Tips on Buying Seeds.
Around the holidays Renee’s usually has sale and the sale’s coupon code is posted on her online seed catalog. Botanical Interests includes a free desk calendar featuring botanical illustrations with online orders during specific dates in December. If you are buying seeds for a gardener and don’t trust your tastes to match up with those of the recipient you can give them a gift certificate to one of the companies or a membership, in the case of the Hudson Valley Seed Library, and let them choose the seeds they want to grow. If you’re on a budget save on shipping by buying Renee’s Garden, Botanical Interests and Baker Creek Seeds at finer independent garden centers near you.
There are many fine seed companies that carry heirloom seeds that you can buy from to fill stockings with during Christmas, these are just some of my favorites because their seed packs are beautiful. For a more personal touch you can gift gardeners seeds you saved from your own garden and create your own unique seed packs. What’s important in the act of giving seeds is that you’re passing on history and inspiration to a fellow gardener. Substituting candies and chocolates with seed packs in the stocking of a child can teach them the benefits of healthy eating and an appreciation of nature. Using seeds as stocking stuffers can demonstrate that you’re paying attention to a gardener’s interest by gifting them something they actually want and need.
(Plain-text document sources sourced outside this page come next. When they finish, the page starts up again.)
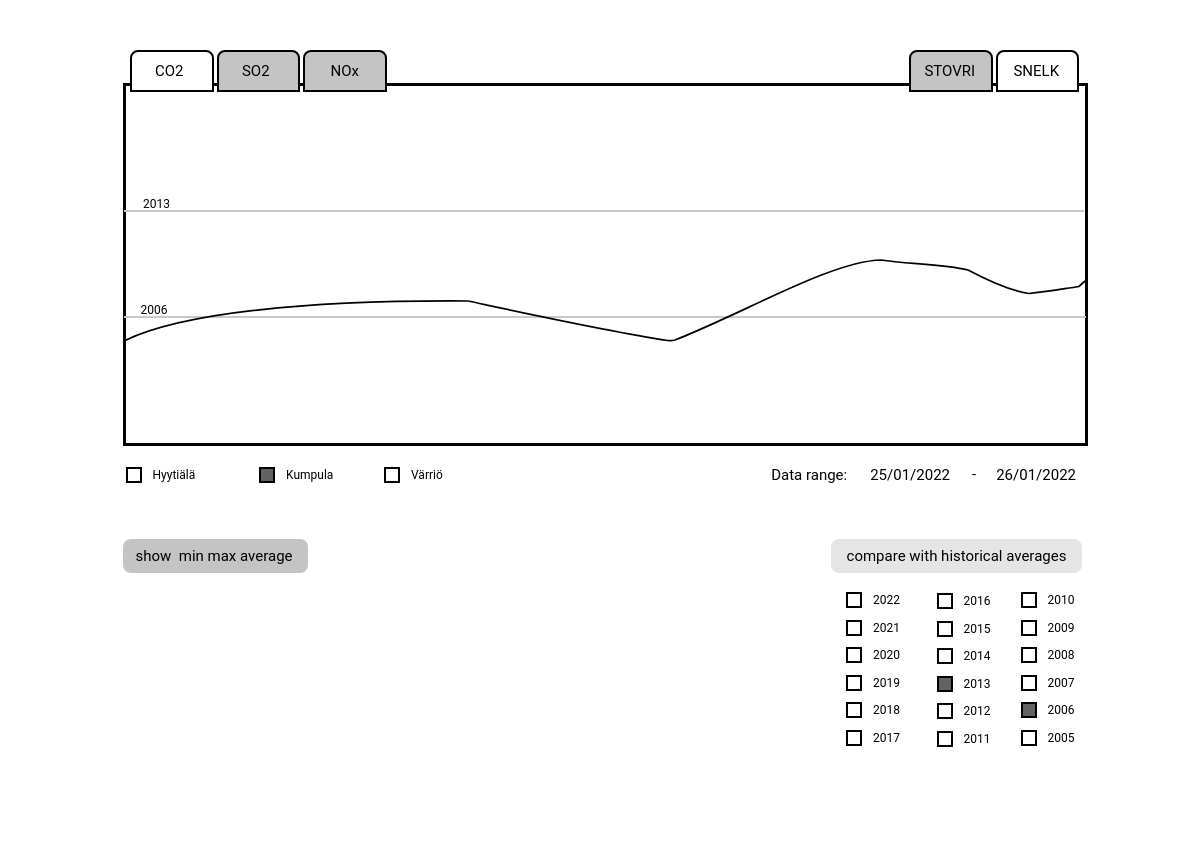
<!DOCTYPE html>
<html lang="en">
<head>
<meta charset="utf-8">
<title>Emissions dashboard</title>
<style>
:root {
  --ink: #000;
  --paper: #fff;
  --tab-idle: #c4c4c4;
  --button: #c4c4c4;
  --button-light: #e5e5e5;
  --checked: #626262;
  --reference: #c8c8c8;
}
* { box-sizing: border-box; margin: 0; padding: 0; }
body {
  width: 1200px; height: 853px; overflow: hidden;
  background: var(--paper); color: var(--ink);
  font: 15px/18px Roboto, sans-serif;
}
.dashboard { width: 1088px; padding: 50px 0 0 123px; }
.tabs {
  position: relative; z-index: 1;
  display: flex; justify-content: space-between;
  padding: 0 9px 0 7px; margin-bottom: -9px;
}
.tab-group { display: flex; gap: 3px; }
.tab {
  width: 83.5px; height: 42px;
  display: flex; align-items: center; justify-content: center;
  padding-right: 5px;
  border: 2px solid var(--ink); border-radius: 8px 8px 0 0;
  background: var(--tab-idle);
}
.tab.active { background: var(--paper); }
.tab-group.sources .tab { padding-right: 2px; }
.tab-group.pollutants .tab:last-child { padding-right: 0; }
.chart { display: block; width: 965px; height: 363px; }
.chart text { font: 12px Roboto, sans-serif; }
.filters {
  display: flex; justify-content: space-between; align-items: center;
  height: 18px; margin-top: 20px; padding: 0 12px 0 2.5px;
}
.stations { display: grid; grid-template-columns: 133.5px 125px 80px; }
.option { display: flex; align-items: center; gap: 11px; font-size: 12px; line-height: 16px; }
.box { flex: none; width: 16px; height: 16px; border: 2px solid var(--ink); }
.box.checked { background: var(--checked); }
.date-range { display: flex; }
.date-range .label { margin-right: 23px; }
.date-range .dash { margin: -1px 20px 0 22px; }
.comparison { display: flex; justify-content: space-between; padding-right: 6px; margin-top: 55px; }
.button {
  height: 34px; padding-bottom: 1px; border-radius: 8px;
  display: flex; align-items: center; justify-content: center;
  white-space: pre; background: var(--button);
}
.show-average { width: 185px; padding-right: 3px; }
.history { width: 251px; }
.history .button { background: var(--button-light); }
.years { display: grid; grid-template-columns: 90.5px 84px 60px; padding: 19px 0 0 15px; }
.year-column { display: grid; grid-auto-rows: 16px; row-gap: 11.5px; }
.year-column:nth-child(2) { padding-top: 1px; }
</style>
</head>
<body>
<main class="dashboard">
  <nav class="tabs">
    <div class="tab-group pollutants">
      <span class="tab active">CO2</span>
      <span class="tab">SO2</span>
      <span class="tab">NOx</span>
    </div>
    <div class="tab-group sources">
      <span class="tab">STOVRI</span>
      <span class="tab active">SNELK</span>
    </div>
  </nav>

  <svg class="chart" viewBox="123 83 965 363" role="img" aria-label="CO2 line chart with 2006 and 2013 averages">
    <rect x="124.5" y="84.5" width="962" height="360" fill="none" stroke="var(--ink)" stroke-width="3"/>
    <g stroke="var(--reference)" stroke-width="2">
      <line x1="124" y1="211" x2="1084" y2="211"/>
      <line x1="124" y1="317" x2="1086" y2="317"/>
    </g>
    <text x="143" y="208">2013</text>
    <text x="140.5" y="314">2006</text>
    <path fill="none" stroke="var(--ink)" stroke-width="1.7" d="M125 340.5C182 313 306 300 468 301C492 306 600 330 668 340.5Q671 341 675 340C744 313 832 261 881 260C906 264 944 264 968 270C985 279 1011 291 1029 293.5C1046 292 1062 289 1079 286.5L1085 281"/>
  </svg>

  <section class="filters">
    <div class="stations">
      <span class="option"><i class="box"></i>Hyytiälä</span>
      <span class="option"><i class="box checked"></i>Kumpula</span>
      <span class="option"><i class="box"></i>Värriö</span>
    </div>
    <div class="date-range">
      <span class="label">Data range:</span>
      <span>25/01/2022</span>
      <span class="dash">-</span>
      <span>26/01/2022</span>
    </div>
  </section>

  <section class="comparison">
    <span class="button show-average">show  min max average</span>
    <div class="history">
      <span class="button">compare with historical averages</span>
      <div class="years">
        <div class="year-column">
          <span class="option"><i class="box"></i>2022</span>
          <span class="option"><i class="box"></i>2021</span>
          <span class="option"><i class="box"></i>2020</span>
          <span class="option"><i class="box"></i>2019</span>
          <span class="option"><i class="box"></i>2018</span>
          <span class="option"><i class="box"></i>2017</span>
        </div>
        <div class="year-column">
          <span class="option"><i class="box"></i>2016</span>
          <span class="option"><i class="box"></i>2015</span>
          <span class="option"><i class="box"></i>2014</span>
          <span class="option"><i class="box checked"></i>2013</span>
          <span class="option"><i class="box"></i>2012</span>
          <span class="option"><i class="box"></i>2011</span>
        </div>
        <div class="year-column">
          <span class="option"><i class="box"></i>2010</span>
          <span class="option"><i class="box"></i>2009</span>
          <span class="option"><i class="box"></i>2008</span>
          <span class="option"><i class="box"></i>2007</span>
          <span class="option"><i class="box checked"></i>2006</span>
          <span class="option"><i class="box"></i>2005</span>
        </div>
      </div>
    </div>
  </section>
</main>
</body>
</html>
Do you give seeds during the holidays? What are your favorite seeds to include in stockings?